* [EXERCISE OBJECTIVE]: Where an image appears, leave it out; otherwise repeat the data exactly.

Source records
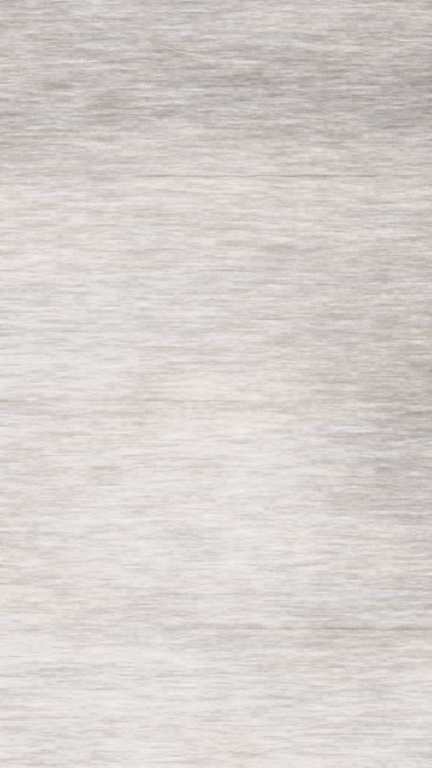
A Shadertoy shader for this texture:

```glsl
// Pale whitewashed wood planks with fine horizontal grain, seams and faint scratches.

float hash(vec2 p) {
    vec3 q = fract(vec3(p.xyx) * 0.1031);
    q += dot(q, q.yzx + 33.33);
    return fract((q.x + q.y) * q.z);
}

float noise(vec2 p) {
    vec2 cell = floor(p), f = fract(p);
    f = f * f * (3.0 - 2.0 * f);
    return mix(mix(hash(cell), hash(cell + vec2(1, 0)), f.x),
               mix(hash(cell + vec2(0, 1)), hash(cell + vec2(1, 1)), f.x), f.y);
}

// Noise centred on zero, stretched by separate frequencies
float streak(vec2 p, float fx, float fy) {
    return noise(p * vec2(fx, fy) + fy) - 0.5;
}

// Broad light and shade: grey top plank, worn right side, bright lower left
float washTone(vec2 p) {
    float topPlank = smoothstep(0.75, 0.86, p.y) * (1.0 - 0.5 * smoothstep(0.89, 1.0, p.y));
    float rightSide = smoothstep(0.18, 0.6, p.x + 0.2 * streak(p, 3.0, 7.0));
    float rightBand = smoothstep(-0.05, 0.35, p.y) * (1.0 - smoothstep(0.5, 0.82, p.y) * 0.75);
    float tone = 0.892 - 0.105 * topPlank - 0.115 * rightSide * rightBand;
    tone -= 0.03 * smoothstep(0.3, 0.7, p.y);
    return tone + 0.045 * streak(p, 5.0, 9.0) + 0.025 * streak(p, 16.0, 24.0);
}

// Fibres from faint bands down to crisp hair-thin lines and speckle
float grain(vec2 p) {
    p.y += 0.005 * streak(p, 4.0, 3.0) + 0.0016 * streak(p, 28.0, 20.0);
    float hairline = smoothstep(0.2, 0.45, streak(p + 7.0, 14.0, 260.0));
    float paleLine = smoothstep(0.22, 0.45, streak(p + 2.0, 20.0, 290.0));
    return 0.028 * streak(p, 3.0, 48.0)
         + 0.035 * streak(p, 7.0, 120.0)
         + 0.070 * streak(p, 22.0, 240.0)
         + 0.075 * streak(p, 48.0, 370.0)
         + 0.060 * streak(p, 130.0, 430.0)
         + 0.035 * streak(p, 420.0, 480.0)
         - 0.035 * hairline + 0.025 * paleLine;
}

// Uneven, broken joints between planks
float seams(vec2 p) {
    float shade = 0.0;
    for (int i = 0; i < 3; i++) {
        float k = float(i);
        float d = p.y - (0.181 + 0.2925 * k + 0.004 * step(0.5, k))
                - 0.004 * (noise(vec2(p.x * 7.0, k * 7.0)) - 0.5)
                - 0.0015 * (noise(vec2(p.x * 50.0, k * 9.0)) - 0.5);
        float depth = smoothstep(0.15, 0.85, noise(vec2(p.x * 11.0, k * 13.0 + 3.0)));
        depth *= 0.5 + 0.8 * noise(vec2(p.x * 70.0, k * 17.0));
        depth *= mix(0.85, 0.3 + p.x * 2.2, step(1.5, k)) * mix(0.6, 1.0, step(0.5, k));
        shade += depth * 0.11 * exp(-d * d / 0.0000022) + 0.018 * exp(-abs(d) / 0.005);
    }
    return shade;
}

// Faint, broken pale arcs scored across the top plank
float scratches(vec2 p) {
    float light = 0.0;
    for (int i = 0; i < 10; i++) {
        float k = float(i);
        vec2 start = vec2(0.56 * hash(vec2(k, 1.0)), 0.79 + 0.22 * hash(vec2(k, 2.0)));
        float span = 0.06 + 0.16 * hash(vec2(k, 3.0));
        float x = p.x - start.x;
        float slope = 0.1 - 0.4 * hash(vec2(k, 4.0));
        float bend = 2.4 * (hash(vec2(k, 5.0)) - 0.5);
        float d = abs(p.y - start.y - slope * x - bend * x * x
                - 0.004 * noise(vec2(p.x * 25.0, k))) / sqrt(1.0 + slope * slope);
        float line = 1.0 - smoothstep(0.0003, 0.0018, d);
        light += line * (1.0 - smoothstep(span * 0.3, span, abs(x)))
               * noise(vec2(p.x * 70.0, k * 5.0));
    }
    return light * smoothstep(0.77, 0.8, p.y);
}

// Small soft stains on the bright left side
float stains(vec2 p) {
    float shade = 0.0;
    for (int i = 0; i < 14; i++) {
        float k = float(i);
        vec2 centre = vec2(0.24 * hash(vec2(k, 11.0)), 0.5 * hash(vec2(k, 12.0)));
        vec2 d = p - centre;
        d.y += 0.25 * d.x;
        d /= vec2(0.014, 0.005) * (0.6 + 0.7 * hash(vec2(k, 13.0)));
        shade += exp(-dot(d, d)) * noise(p * 120.0);
    }
    return shade;
}

// Pale rounded knots at the edges of the top plank
float knots(vec2 p) {
    float leftKnot = length((p - vec2(0.0, 0.9)) / vec2(0.035, 0.022));
    float rightKnot = length((p - vec2(0.54, 0.905)) / vec2(0.06, 0.035));
    return exp(-leftKnot * leftKnot) + 0.6 * exp(-pow((rightKnot - 1.0) * 3.0, 2.0));
}

void mainImage(out vec4 fragColor, in vec2 fragCoord) {
    vec2 p = fragCoord / iResolution.y;

    float wash = washTone(p);
    float seam = seams(p);
    float contrast = mix(1.25, 0.9, smoothstep(0.74, 0.88, wash));
    float tone = wash + contrast * grain(p) - seam;
    tone += 0.06 * scratches(p) + 0.03 * knots(p) - 0.05 * stains(p);
    tone -= 0.4 * max(tone - 0.895, 0.0);

    vec3 greyWood = vec3(0.71, 0.68, 0.66);
    vec3 paleWood = vec3(0.89, 0.87, 0.86);
    vec3 color = mix(greyWood, paleWood, (tone - 0.71) / 0.18);

    // Beige and cool grey fibres
    float warmth = streak(p + 3.0, 16.0, 250.0) + 0.5 * streak(p + 5.0, 4.0, 14.0);
    color += vec3(0.016, 0.0, -0.024) * (warmth * contrast + 6.0 * seam);

    fragColor = vec4(clamp(color, 0.0, 1.0), 1.0);
}
```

* [SOLUTION]:
A Shadertoy shader for this texture:

```glsl
// Pale whitewashed wood planks with fine horizontal grain, seams and faint scratches.

float hash(vec2 p) {
    vec3 q = fract(vec3(p.xyx) * 0.1031);
    q += dot(q, q.yzx + 33.33);
    return fract((q.x + q.y) * q.z);
}

float noise(vec2 p) {
    vec2 cell = floor(p), f = fract(p);
    f = f * f * (3.0 - 2.0 * f);
    return mix(mix(hash(cell), hash(cell + vec2(1, 0)), f.x),
               mix(hash(cell + vec2(0, 1)), hash(cell + vec2(1, 1)), f.x), f.y);
}

// Noise centred on zero, stretched by separate frequencies
float streak(vec2 p, float fx, float fy) {
    return noise(p * vec2(fx, fy) + fy) - 0.5;
}

// Broad light and shade: grey top plank, worn right side, bright lower left
float washTone(vec2 p) {
    float topPlank = smoothstep(0.75, 0.86, p.y) * (1.0 - 0.5 * smoothstep(0.89, 1.0, p.y));
    float rightSide = smoothstep(0.18, 0.6, p.x + 0.2 * streak(p, 3.0, 7.0));
    float rightBand = smoothstep(-0.05, 0.35, p.y) * (1.0 - smoothstep(0.5, 0.82, p.y) * 0.75);
    float tone = 0.892 - 0.105 * topPlank - 0.115 * rightSide * rightBand;
    tone -= 0.03 * smoothstep(0.3, 0.7, p.y);
    return tone + 0.045 * streak(p, 5.0, 9.0) + 0.025 * streak(p, 16.0, 24.0);
}

// Fibres from faint bands down to crisp hair-thin lines and speckle
float grain(vec2 p) {
    p.y += 0.005 * streak(p, 4.0, 3.0) + 0.0016 * streak(p, 28.0, 20.0);
    float hairline = smoothstep(0.2, 0.45, streak(p + 7.0, 14.0, 260.0));
    float paleLine = smoothstep(0.22, 0.45, streak(p + 2.0, 20.0, 290.0));
    return 0.028 * streak(p, 3.0, 48.0)
         + 0.035 * streak(p, 7.0, 120.0)
         + 0.070 * streak(p, 22.0, 240.0)
         + 0.075 * streak(p, 48.0, 370.0)
         + 0.060 * streak(p, 130.0, 430.0)
         + 0.035 * streak(p, 420.0, 480.0)
         - 0.035 * hairline + 0.025 * paleLine;
}

// Uneven, broken joints between planks
float seams(vec2 p) {
    float shade = 0.0;
    for (int i = 0; i < 3; i++) {
        float k = float(i);
        float d = p.y - (0.181 + 0.2925 * k + 0.004 * step(0.5, k))
                - 0.004 * (noise(vec2(p.x * 7.0, k * 7.0)) - 0.5)
                - 0.0015 * (noise(vec2(p.x * 50.0, k * 9.0)) - 0.5);
        float depth = smoothstep(0.15, 0.85, noise(vec2(p.x * 11.0, k * 13.0 + 3.0)));
        depth *= 0.5 + 0.8 * noise(vec2(p.x * 70.0, k * 17.0));
        depth *= mix(0.85, 0.3 + p.x * 2.2, step(1.5, k)) * mix(0.6, 1.0, step(0.5, k));
        shade += depth * 0.11 * exp(-d * d / 0.0000022) + 0.018 * exp(-abs(d) / 0.005);
    }
    return shade;
}

// Faint, broken pale arcs scored across the top plank
float scratches(vec2 p) {
    float light = 0.0;
    for (int i = 0; i < 10; i++) {
        float k = float(i);
        vec2 start = vec2(0.56 * hash(vec2(k, 1.0)), 0.79 + 0.22 * hash(vec2(k, 2.0)));
        float span = 0.06 + 0.16 * hash(vec2(k, 3.0));
        float x = p.x - start.x;
        float slope = 0.1 - 0.4 * hash(vec2(k, 4.0));
        float bend = 2.4 * (hash(vec2(k, 5.0)) - 0.5);
        float d = abs(p.y - start.y - slope * x - bend * x * x
                - 0.004 * noise(vec2(p.x * 25.0, k))) / sqrt(1.0 + slope * slope);
        float line = 1.0 - smoothstep(0.0003, 0.0018, d);
        light += line * (1.0 - smoothstep(span * 0.3, span, abs(x)))
               * noise(vec2(p.x * 70.0, k * 5.0));
    }
    return light * smoothstep(0.77, 0.8, p.y);
}

// Small soft stains on the bright left side
float stains(vec2 p) {
    float shade = 0.0;
    for (int i = 0; i < 14; i++) {
        float k = float(i);
        vec2 centre = vec2(0.24 * hash(vec2(k, 11.0)), 0.5 * hash(vec2(k, 12.0)));
        vec2 d = p - centre;
        d.y += 0.25 * d.x;
        d /= vec2(0.014, 0.005) * (0.6 + 0.7 * hash(vec2(k, 13.0)));
        shade += exp(-dot(d, d)) * noise(p * 120.0);
    }
    return shade;
}

// Pale rounded knots at the edges of the top plank
float knots(vec2 p) {
    float leftKnot = length((p - vec2(0.0, 0.9)) / vec2(0.035, 0.022));
    float rightKnot = length((p - vec2(0.54, 0.905)) / vec2(0.06, 0.035));
    return exp(-leftKnot * leftKnot) + 0.6 * exp(-pow((rightKnot - 1.0) * 3.0, 2.0));
}

void mainImage(out vec4 fragColor, in vec2 fragCoord) {
    vec2 p = fragCoord / iResolution.y;

    float wash = washTone(p);
    float seam = seams(p);
    float contrast = mix(1.25, 0.9, smoothstep(0.74, 0.88, wash));
    float tone = wash + contrast * grain(p) - seam;
    tone += 0.06 * scratches(p) + 0.03 * knots(p) - 0.05 * stains(p);
    tone -= 0.4 * max(tone - 0.895, 0.0);

    vec3 greyWood = vec3(0.71, 0.68, 0.66);
    vec3 paleWood = vec3(0.89, 0.87, 0.86);
    vec3 color = mix(greyWood, paleWood, (tone - 0.71) / 0.18);

    // Beige and cool grey fibres
    float warmth = streak(p + 3.0, 16.0, 250.0) + 0.5 * streak(p + 5.0, 4.0, 14.0);
    color += vec3(0.016, 0.0, -0.024) * (warmth * contrast + 6.0 * seam);

    fragColor = vec4(clamp(color, 0.0, 1.0), 1.0);
}
```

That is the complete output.